Discharge Instructions: Using an Autoinjector
Health Library Explorer
A B C D E F G H I J K L M N O P Q R S T U V W X Y Z A-Z Listings Contact Us
Older Adults

Discharge Instructions: Using an Autoinjector

Your healthcare provider has prescribed a medicine that you will need to inject through your skin. This is done with an autoinjector. It is a small device with a hidden needle. The needle is activated by a spring. This makes giving yourself a shot easy. It also makes it easy for someone else to give you a shot if you can’t do it yourself. There is no need to look for the best injection site or to give the shot in the buttocks or arm. Use any site on the outer side of your thigh. Be sure your family members and friends know where to give the shot.

Hands removing cap from auto-injector.
Activate the autoinjector by removing the cap

Hand pressing auto-injector to side of thigh.
Jab the autoinjector into the side of the thigh

Home care

Inject your medicine as often as advised by your healthcare provider. Follow any instructions from your healthcare provider about the medicine. To give yourself a shot:

  • Remove the safety cap from the autoinjector. This activates it.

  • Point the tip of the autoinjector at the outer side of your thigh. Jab it against your thigh for  10 seconds. This releases a spring-activated plunger that pushes the needle into the thigh muscle and gives you a dose of medicine. Massage the area where you injected the medicine for about 10 seconds.

  • Dispose of the autoinjector as instructed.

  • If your autoinjector is for emergency medicine (such as epinephrine for an allergic reaction), call 911 and get to the nearest emergency room. Don't drive yourself. Be aware that you may need a second injection if you are still having the reaction or symptoms.

Follow-up care

Follow up with your healthcare provider, or as advised.

Call 911

Call 911 right away if you have any of the following signs of severe allergic reaction:

  • Racing pulse

  • Wheezing or trouble breathing

  • Vomiting

  • Swollen lips, tongue, or throat

  • Trouble swallowing or feeling like your throat is closing

  • Itchy, blotchy skin or hives

  • Pale, cool, damp skin

  • Confusion

  • Drowsiness, fainting, or loss of consciousness
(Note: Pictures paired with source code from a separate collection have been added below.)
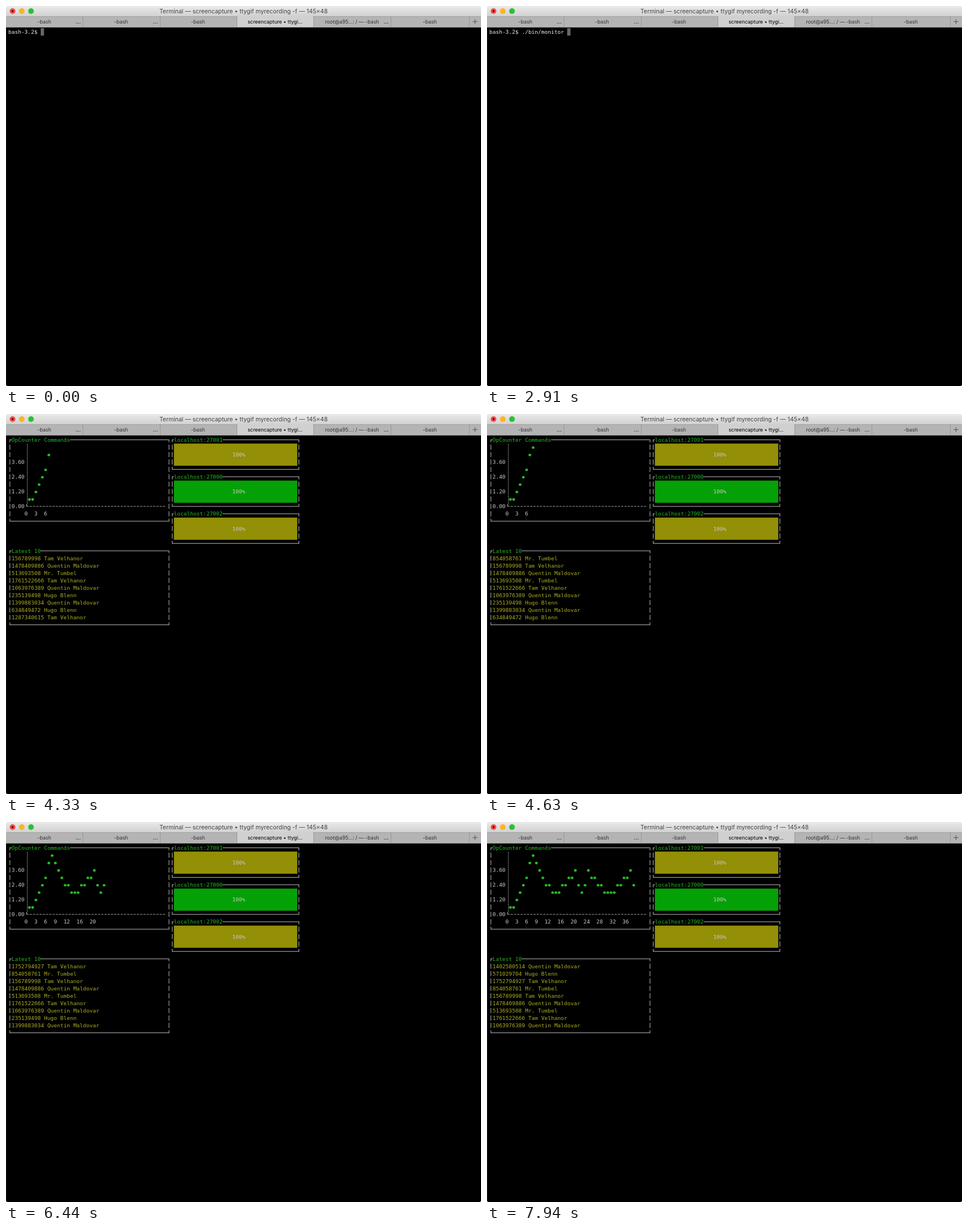
Write an HTML page with a canvas that moves like this. It is 836 px wide and 670 px high and loops after 8000 ms.

```html
<!DOCTYPE html>
<html lang="en">
<head>
<meta charset="utf-8">
<title>Terminal monitor</title>
<style>
html, body { margin: 0; width: 100%; height: 100%; overflow: hidden; background: #fff; }
canvas { display: block; border-radius: 3px; }
</style>
</head>
<body>
<canvas id="stage" width="836" height="670"></canvas>
<script>
const ctx = document.getElementById('stage').getContext('2d');
const LOOP = 8000, CELL = 5.715, ROW = 13.05, LINE = 0.95;
const WHITE = '#c7c7c7', GREEN = '#25bc24', YELLOW = '#adad27';
const MONO = '9.5px "DejaVu Sans Mono", monospace';
const UI = 'Inter, sans-serif';

const colX = c => 4 + c * CELL;         // left edge of a text column
const cellTop = r => 39.1 + r * ROW;    // top edge of a text row
const rowY = r => 45.45 + r * ROW;      // height of a line drawn in a row

const COMMAND = './bin/monitor ';
// [time, value] pairs: each value holds until the next time
const TYPED = [[0, 0], [700, 1], [900, 2], [1130, 3], [1235, 4], [1340, 5], [1720, 6],
  [2150, 7], [2310, 8], [2390, 9], [2470, 10], [2910, 14]];
const POINTS = [[4330, 7], [4630, 8], [4930, 14], [5240, 15], [5540, 21], [5840, 22], [6140, 23],
  [6440, 24], [6740, 25], [7040, 31], [7340, 32], [7640, 38], [7940, 39]];
const OLDER = [[4330, 4], [4630, 3], [5540, 2], [6740, 1], [7640, 0]];

// text row of each plotted point
const PLOT_ROWS = '887654212345566655443565344556666554435';
const X_LABELS = [0, 3, 6, 9, 12, 16, 20, 24, 28, 32, 36];
const [TUM, TAM, QUE, HUG] = ['Mr. Tumbel', 'Tam Velhanor', 'Quentin Maldovar', 'Hugo Blenn'];
const LATEST = [
  [1402580514, QUE], [571029704, HUG], [1752794927, TAM], [854058761, TUM], [156789998, TAM],
  [1478409886, QUE], [513693508, TUM], [1761522666, TAM], [1063976389, QUE], [235139498, HUG],
  [1399883034, QUE], [634849472, HUG], [1287340615, TAM]
].map(entry => entry.join(' '));

function valueAt(steps, t) {
  let value = steps[0][1];
  for (const [time, v] of steps) if (t >= time) value = v;
  return value;
}

function rect(x, y, w, h, color) {
  ctx.fillStyle = color;
  ctx.fillRect(x, y, w, h);
}

const hLine = (x1, x2, y) => rect(x1, y - LINE / 2, x2 - x1, LINE, WHITE);
const vLine = (x, y1, y2) => rect(x - LINE / 2, y1, LINE, y2 - y1, WHITE);

function disc(x, y, rx, ry, color) {
  ctx.fillStyle = color;
  ctx.beginPath();
  ctx.ellipse(x, y, rx, ry, 0, 0, 7);
  ctx.fill();
}

function text(str, col, row, color) {
  ctx.font = MONO;
  ctx.textAlign = 'left';
  ctx.fillStyle = color;
  ctx.fillText(str, colX(col), rowY(row) + 3.5);
}

function label(str, x, y, font, color) {
  ctx.font = font + ' ' + UI;
  ctx.textAlign = 'center';
  ctx.fillStyle = color;
  ctx.fillText(str, x, y);
}

function dashed(x1, y1, x2, y2, dash) {
  ctx.strokeStyle = '#a4a4a4';
  ctx.lineWidth = 1;
  ctx.setLineDash(dash);
  ctx.beginPath();
  ctx.moveTo(x1, y1);
  ctx.lineTo(x2, y2);
  ctx.stroke();
}

function chrome() {
  const shade = ctx.createLinearGradient(0, 0, 0, 18);
  shade.addColorStop(0, '#eaeaea');
  shade.addColorStop(1, '#d1d1d1');
  rect(0, 0, 836, 18, shade);
  disc(11.5, 9, 5, 5, '#fc4948');
  disc(11.5, 9, 1.8, 1.8, '#4a0504');
  disc(27.8, 9, 5, 5, '#fdb424');
  disc(44, 9, 5, 5, '#29c131');
  label('Terminal — screencapture • ttygif myrecording -f — 145×48', 418, 13, '10.4px', '#444');

  rect(0, 18, 836, 20, '#b4b4b4');
  rect(407, 18, 135, 20, '#d0d0d0');
  rect(0, 18, 407, 1, '#a2a2a2');
  rect(542, 18, 294, 1, '#a2a2a2');
  rect(0, 37, 836, 1, '#8e8e8e');
  for (const x of [135, 271, 406, 541, 677, 815]) rect(x, 18, 1, 19, '#989898');
  for (const x of [67.5, 202.5, 338, 746]) label('-bash', x, 31, '9px', '#333');
  label('screencapture • ttygi…', 473.5, 31, '8.9px', '#000');
  label('root@a95…: / — -bash', 609, 31, '8.9px', '#333');
  for (const x of [127, 263, 669]) label('…', x, 31, 'bold 9px', '#333');
  rect(821, 27, 9, 1, '#555');
  rect(825, 23, 1, 9, '#555');
}

function box(col, row, lastCol, lastRow, title) {
  const left = colX(col + 0.5), right = colX(lastCol + 0.5);
  const top = rowY(row), bottom = rowY(lastRow);
  hLine(left, title ? colX(col + 1) : right, top);
  if (title) {
    hLine(colX(col + 1 + title.length), right, top);
    text(title, col + 1, row, GREEN);
  }
  hLine(left, right, bottom);
  for (const x of [left, right]) {
    vLine(x, top - LINE / 2, top + 4.5);
    vLine(x, bottom - 4.5, bottom + LINE / 2);
    for (let r = row + 1; r < lastRow; r++) vLine(x, rowY(r) - 4.5, rowY(r) + 4.5);
  }
}

function gauge(row, host, color) {
  box(50, row, 89, row + 4, host);
  rect(colX(51), cellTop(row + 1), 38 * CELL, 3 * ROW, color);
  if (!host) rect(colX(69), cellTop(row + 2), 4 * CELL, ROW, '#949494');
  text('100%', 69, row + 2, host ? WHITE : '#000');
}

function plot(count) {
  ['3.60', '2.40', '1.20', '0.00'].forEach((s, i) => text(s, 1, 3 + 2 * i, WHITE));
  dashed(37.5, 53, 37.5, 159, [2, ROW / 4 - 2]);
  dashed(36, rowY(9), 282, rowY(9), [4, CELL - 4]);
  vLine(36.5, rowY(9) - 4, rowY(9));
  for (const n of X_LABELS) if (n < count) text(String(n), 5 + n, 10, WHITE);
  for (let i = 0; i < count; i++) {
    disc(colX(6.5 + i), rowY(+PLOT_ROWS[i]) + 0.8, 2.5, 2.3, GREEN);
  }
}

function shell(t) {
  const typed = valueAt(TYPED, t), entered = t >= 3880;
  text('bash-3.2$ ' + COMMAND.slice(0, typed), 0, 0, '#eee');
  rect(colX(entered ? 0 : 10 + typed), cellTop(entered ? 1 : 0), CELL, ROW, '#686868');
}

function dashboard(t) {
  const live = t >= 4330;
  box(0, 0, 49, 11, 'OpCounter Commands');
  ['#938f07', '#04a106', '#938f07'].forEach((color, i) => {
    const host = live && 'localhost:2700' + [1, 0, 2][i];
    gauge(5 * i, host, live ? color : '#cecece');
  });
  if (!live) return;
  plot(valueAt(POINTS, t));
  box(0, 15, 49, 25, 'Latest 10');
  const first = valueAt(OLDER, t);
  LATEST.slice(first, first + 9).forEach((line, i) => text(line, 1, 16 + i, YELLOW));
}

function draw() {
  const t = performance.now() % LOOP;
  rect(0, 0, 836, 670, '#000');
  rect(0, 38, 1, 632, '#1c1c1c');
  chrome();
  if (t < 3950) shell(t);
  else if (t >= 4020) dashboard(t);
  requestAnimationFrame(draw);
}
draw();
</script>
</body>
</html>
```
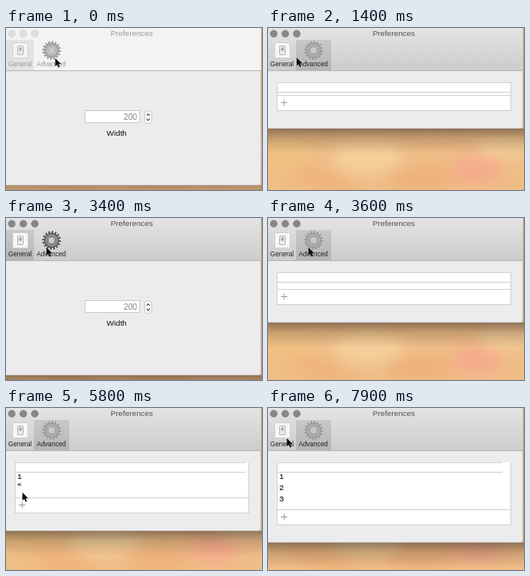
An HTML page that plays this animation: 320x203 px, repeating every 8 s.

```html
<!DOCTYPE html>
<html lang="en">
<head>
<meta charset="utf-8">
<title>Preferences window</title>
<style>
  html, body { margin: 0; width: 100%; height: 100%; overflow: hidden; background: #efbd87; }
  svg { display: block; width: 320px; height: 203px; }
  text { font-family: "Liberation Sans", Arial, sans-serif; font-size: 9.8px; fill: #111; }
  .label { font-size: 8.25px; text-anchor: middle; fill: #222; }
  .mid { text-anchor: middle; }
  .title { fill: #505050; }
  .lights circle { fill: #87878a; stroke: #79797c; stroke-width: .5; }
  .row text { stroke: #111; stroke-width: .15; }
  .crisp { shape-rendering: crispEdges; }
  .gear { color: #97979a; }
  .gear.down { color: #505052; }
  .down.switch { filter: brightness(.65); }
  .idle .title, .idle .label { fill: #9b9a9b; }
  .idle .lights circle { fill: #dedddf; stroke: #c9c8ca; }
  .idle #bar { fill: #f4f3f4; }
  .idle #tile { fill: #e2e1e3; }
  .idle .switch { opacity: .85; }
  .idle #shade { opacity: .65; }
</style>
</head>
<body>
<svg id="stage" viewBox="0 0 320 203">
  <defs>
    <linearGradient id="barFill" x2="0" y2="1">
      <stop stop-color="#e5e4e5"/><stop offset="1" stop-color="#cdcccd"/>
    </linearGradient>
    <linearGradient id="tileFill" x2="0" y2="1">
      <stop stop-color="#c9c8c9"/><stop offset="1" stop-color="#b6b5b6"/>
    </linearGradient>
    <linearGradient id="shadeFill" x2="0" y2="1">
      <stop stop-color="#2c2420" stop-opacity=".5"/>
      <stop offset=".4" stop-color="#3c2c20" stop-opacity=".22"/>
      <stop offset="1" stop-color="#4c3420" stop-opacity="0"/>
    </linearGradient>
    <filter id="soft" x="-50%" y="-50%" width="200%" height="200%"><feGaussianBlur stdDeviation="9"/></filter>
    <clipPath id="rowClip"><rect id="rowArea" x="12" width="291" y="81"/></clipPath>
  </defs>

  <rect width="320" height="203" fill="#efbd87"/>
  <g filter="url(#soft)">
    <ellipse cx="20" cy="160" rx="42" ry="20" fill="#f0c183"/>
    <ellipse cx="70" cy="192" rx="45" ry="12" fill="#efb27c" transform="rotate(20 70 192)"/>
    <ellipse cx="125" cy="163" rx="45" ry="20" fill="#f4cf9a"/>
    <ellipse cx="190" cy="188" rx="45" ry="14" fill="#eeb07c"/>
    <ellipse cx="262" cy="177" rx="32" ry="18" fill="#f5ab8b"/>
    <ellipse cx="295" cy="150" rx="35" ry="14" fill="#f3cd98"/>
  </g>
  <g id="shade">
    <rect id="below" width="320" height="32" fill="url(#shadeFill)"/>
    <rect id="side" x="319" width="1" fill="#3c2c20" opacity=".25"/>
  </g>

  <rect id="body" x="-8" y="-8" width="326.7" rx="4" fill="#ecebed" stroke="#a39d9a" stroke-width=".5"/>
  <rect id="bar" width="318.7" height="53" fill="url(#barFill)"/>
  <rect class="crisp" y="53" width="319" height="1" fill="#b8b7b8"/>
  <g class="lights">
    <circle cx="7.2" cy="7.2" r="4.4"/><circle cx="21.6" cy="7.2" r="4.4"/><circle cx="36" cy="7.2" r="4.4"/>
  </g>
  <text class="title mid" x="157.2" y="10.4">Preferences</text>

  <rect id="tile" class="crisp" y="15" height="38" fill="url(#tileFill)"/>
  <g class="switch" id="switch">
    <rect x="8.5" y="18.5" width="19" height="19" rx="1" fill="#f7f7f7" stroke="#cfcfcf"/>
    <rect x="14.5" y="22.5" width="7" height="11" rx=".8" fill="#ececec" stroke="#b2b2b2"/>
    <rect x="16.5" y="24.5" width="3" height="4" fill="#a2a2a2"/>
  </g>
  <text class="label" x="17.5" y="48">General</text>
  <g class="gear" id="gear" fill="none" stroke="currentColor">
    <circle cx="57" cy="28" r="10.4" stroke-width="2.6" pathLength="32" stroke-dasharray="1 1"/>
    <circle cx="57" cy="28" r="7.6" stroke-width="3.6"/>
    <circle cx="57" cy="28" r="7.3" stroke="#c6c5c4" stroke-width="1.6" opacity=".6"/>
    <circle cx="57" cy="28" r="4.6" fill="#c9c8c9" stroke-width="1"/>
  </g>
  <text class="label" x="56.5" y="48">Advanced</text>

  <g id="general">
    <rect x="99" y="103.5" width="68" height="15" fill="#fff" stroke="#c9c8ca"/>
    <text x="164" y="115.4" text-anchor="end" style="fill:#858585;font-size:10.2px">200</text>
    <rect x="173.5" y="104" width="8.5" height="15.5" rx="3" fill="#fff" stroke="#bcbbbd" stroke-width=".8"/>
    <path d="M175.9 109.8l1.9-2.2 1.9 2.2M175.9 113.7l1.9 2.2 1.9-2.2" fill="none" stroke="#444" stroke-width="1.1"/>
    <text class="mid" x="138.3" y="134.6">Width</text>
  </g>

  <g id="advanced">
    <rect id="list" x="11.5" y="68.5" width="292" fill="#fff" stroke="#d0cfd1"/>
    <rect id="headLine" class="crisp" x="12" y="80" height="1" fill="#d0cfd1"/>
    <rect id="corner" class="crisp" y="68" height="13" fill="#fff"/>
    <g clip-path="url(#rowClip)" id="rows"></g>
    <g id="footer">
      <rect class="crisp" x="12" width="291" height="1" fill="#d0cfd1"/>
      <path d="M16 9.5h8.4M20.2 5.3v8.4" stroke="#888" stroke-width=".8"/>
    </g>
  </g>

  <path id="cursor" d="M0 0V10.3L2.4 8.1 4 11.8 5.7 11.1 4.1 7.5H7.3Z" fill="#0c0c0c" stroke="#fff" stroke-width=".7" stroke-opacity=".5" paint-order="stroke"/>
</svg>
<script>
  const LOOP = 8000, STEP = 100, ROW = 13.6;
  const $ = id => document.getElementById(id);
  const set = (id, attrs) => {
    for (const name in attrs) $(id).setAttribute(name, attrs[name]);
  };
  const within = (t, from, to) => t >= from && t < to;

  // Keys are [ms, ...values]; values are joined linearly and held at both ends.
  function track(keys, t) {
    const next = keys.findIndex(k => k[0] > t);
    if (next < 0) return keys[keys.length - 1].slice(1);
    if (next === 0) return keys[0].slice(1);
    const a = keys[next - 1], b = keys[next];
    const p = (t - a[0]) / (b[0] - a[0]);
    return a.slice(1).map((v, i) => v + (b[i + 1] - v) * p);
  }

  const pointer = [
    [900, 61, 37], [1600, 25, 36], [2100, 25, 36], [2600, 47, 34], [2700, 49, 35],
    [3100, 49, 35], [3200, 50, 36], [3700, 50, 36], [4200, 20, 88], [4400, 20, 91],
    [4900, 20, 91], [5100, 20, 99], [5400, 20, 105], [6000, 20, 105], [6400, 20, 118],
    [6900, 20, 118], [7300, 32, 52], [7700, 23, 37]
  ];
  const bottom = [
    [200, 197], [300, 165], [400, 131], [500, 126],
    [1800, 126], [1900, 148], [2000, 177], [2100, 197],
    [3400, 197], [3500, 165], [3600, 131], [3700, 126],
    [4700, 126], [4900, 140], [5600, 140], [5800, 154], [6500, 154], [6700, 168.5]
  ];
  const headEnd = [[4700, 303], [5000, 301], [5700, 301], [5800, 299], [6600, 299], [6900, 293]];
  const rowStarts = [4800, 5700, 6600];
  const slide = [[0, -ROW], [100, -5.6], [200, -1], [300, 0]];

  // Each new row slides out from under the row above it.
  rowStarts.forEach((_, i) => {
    const top = 81 + i * ROW - (i ? .8 : 0);
    $("rows").insertAdjacentHTML("beforeend",
      `<clipPath id="slot${i}"><rect x="12" y="${top}" width="60" height="${ROW + 2}"/></clipPath>
       <g class="row" clip-path="url(#slot${i})"><text id="row${i}" x="14.2" y="${89.3 + i * ROW}">${i + 1}</text></g>`);
  });

  function draw(t) {
    const [b] = track(bottom, t), [end] = track(headEnd, t), [x, y] = track(pointer, t);
    const onAdvanced = within(t, 300, 1900) || t >= 3500;

    $("stage").classList.toggle("idle", t < 200);
    $("gear").classList.toggle("down", within(t, 200, 300) || within(t, 3400, 3500));
    $("switch").classList.toggle("down", within(t, 1800, 1900));
    set("general", { display: onAdvanced ? "none" : "inline" });
    set("advanced", { display: onAdvanced ? "inline" : "none" });
    set("tile", onAdvanced ? { x: 35, width: 44 } : { x: 0, width: 35 });

    set("body", { height: b + 8 });
    set("below", { y: b });
    set("side", { height: b });
    set("list", { height: Math.round(b) - 91 });
    set("headLine", { width: end - 12 });
    set("corner", { x: end, width: 303 - end });
    set("rowArea", { height: b - 123 });
    set("footer", { transform: `translate(0 ${Math.round(b) - 42})` });
    rowStarts.forEach((start, i) => set("row" + i, {
      display: t < start ? "none" : "inline",
      transform: `translate(0 ${track(slide, t - start)[0]})`
    }));
    set("cursor", { transform: `translate(${x + .5} ${y + .8})` });
  }

  const began = performance.now();
  function tick() {
    const t = (performance.now() - began) % LOOP;
    draw(Math.floor(t / STEP) * STEP);
    requestAnimationFrame(tick);
  }
  tick();
</script>
</body>
</html>
```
Online Medical Reviewer: Donna Freeborn PhD CNM FNP
Online Medical Reviewer: Raymond Kent Turley BSN MSN RN
Online Medical Reviewer: Robert Hurd MD
Date Last Reviewed: 6/1/2019
© 2000-2019 The StayWell Company, LLC. 800 Township Line Road, Yardley, PA 19067. All rights reserved. This information is not intended as a substitute for professional medical care. Always follow your healthcare professional's instructions.